Roughly an hour later, the Plano resident stood before U.S. District Judge Thomas Durkin and seemed to close his eyes, listening as a prosecutor outlined the illegal structuring of bank withdrawals alleged in Hastert’s 15-page plea agreement. That document also notes Hastert lied to the FBI about a $3.5 million hush-money scheme.
Durkin asked Hastert to describe his crime in his own words. Hastert acknowledged in a statement he began withdrawing cash in $9,000 increments to avoid his banks’ questions about earlier withdrawals of as much as $50,000. And he said he knew it was wrong.
“I didn’t want them to know how I intended to spend the money,” Hastert said.
Moments later, Hastert leaned his head toward a microphone and said, “guilty, sir,” as he admitted to a structuring charge that could net him as many as six months in prison.
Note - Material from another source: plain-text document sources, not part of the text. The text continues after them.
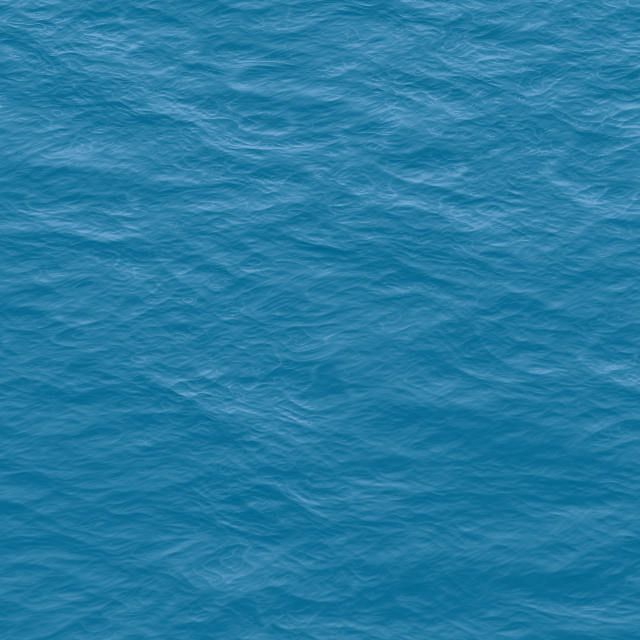
Give the GLSL for this texture, as a WebGL 1 fragment shader.

```glsl
precision highp float;
// Open blue sea seen from above: wind-blown ripples with pale crests and dark faces.

uniform vec2 u_resolution;

vec2 hashGradient(vec2 cell) {
  vec3 h = fract(cell.xyx * vec3(0.1031, 0.1030, 0.0973));
  h += dot(h, h.yzx + 33.33);
  return normalize(fract((h.xx + h.yz) * h.zy) - 0.5003);
}

float gradientNoise(vec2 p) {
  vec2 cell = floor(p);
  vec2 f = p - cell;
  vec2 s = f * f * f * (f * (f * 6.0 - 15.0) + 10.0);
  float a = dot(hashGradient(cell), f);
  float b = dot(hashGradient(cell + vec2(1.0, 0.0)), f - vec2(1.0, 0.0));
  float c = dot(hashGradient(cell + vec2(0.0, 1.0)), f - vec2(0.0, 1.0));
  float d = dot(hashGradient(cell + 1.0), f - 1.0);
  return mix(mix(a, b, s.x), mix(c, d, s.x), s.y);
}

// x: height, a sum of ridges from swell to ripples; y: thin broken crest lines
vec2 waves(vec2 p) {
  float height = 0.0;
  float crest = 0.0;
  float amplitude = 0.055;
  float frequency = 4.5;
  float tilt = 0.14;
  float larger = 0.0;
  for (int i = 0; i < 6; i++) {
    vec2 q = vec2(p.x * 0.45, p.y + tilt * p.x) * frequency + float(i) * 17.3 + 40.0;
    float n = gradientNoise(q);
    height -= amplitude * sqrt(n * n + 0.002);
    crest += smoothstep(0.08, 0.0, abs(n)) * smoothstep(0.08, 0.35, larger);
    larger = n;
    p += vec2(0.25, 0.08) * n / frequency; // each wave bends the smaller ones
    amplitude *= 0.64 - 0.045 * float(i);
    frequency *= 1.93;
    tilt *= -0.95;
  }
  return vec2(height, crest);
}

void main() {
  vec2 uv = gl_FragCoord.xy / u_resolution;

  // Waves shrink slightly towards the far edge
  vec2 sea = vec2((uv.x - 0.5) * (0.85 + 0.35 * uv.y), uv.y * (0.85 + 0.2 * uv.y));

  // Backs of waves reflect the sky, faces towards the viewer show deep water
  float e = 0.002;
  vec2 here = waves(sea);
  float slope = (here.x - waves(sea + vec2(0.0, e)).x) / e;

  // Wind patches roughen the surface, distance brightens it
  float wind = gradientNoise(uv * vec2(2.5, 3.5) + 8.6);
  float tone = slope * (1.7 + 0.4 * wind + 0.5 * (uv.y - 0.5));
  tone += 1.0 * (uv.y - 0.5) + 0.4 * wind - 0.17;

  // Glints along the crests, soft floor in the shadows
  tone += here.y * (0.7 + 0.6 * wind + 0.5 * (uv.y - 0.5));
  tone += 0.5 * smoothstep(0.8, 2.2, tone);
  tone = mix(tone, -1.2 + 0.4 * (tone + 1.2), step(tone, -1.2));

  vec3 water = vec3(0.153, 0.490, 0.645) + tone * vec3(0.078, 0.046, 0.047);
  gl_FragColor = vec4(clamp(water, 0.0, 1.0), 1.0);
}
```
The charge of lying to the FBI will be dropped after his sentencing under the terms of the plea deal.
Hastert withdrew $1.7 million in hush money from bank accounts between 2010 and 2014, handing it over to someone known only as “Individual A.” Hastert had ultimately agreed to pay that person $3.5 million.
He did so to cover up sexual misconduct with a male student dating to his time as a teacher in Yorkville, sources have told the Chicago Sun-Times.
Hastert illegally structured the withdrawal of $952,000 to evade banks’ reporting requirements for transactions of $10,000 or more. When the FBI asked Hastert about it, he lied and said he kept the cash in a safe place, according to the plea deal.
Coincidentally, Hastert pleaded guilty in Chicago the same day House Republicans in Washington D.C. nominated Wisconsin Rep. Paul Ryan to become speaker of the chamber Hastert long ruled.
Now lawyers will prepare for Hastert’s sentencing hearing. His defense attorneys said they don’t intend to call witnesses to testify Feb. 29, but prosecutors didn’t rule it out.
U.S. Attorney Zachary Fardon’s office also released a statement that promised as part of the sentencing to “provide the court with relevant information about the defendant’s background and the charged offenses.”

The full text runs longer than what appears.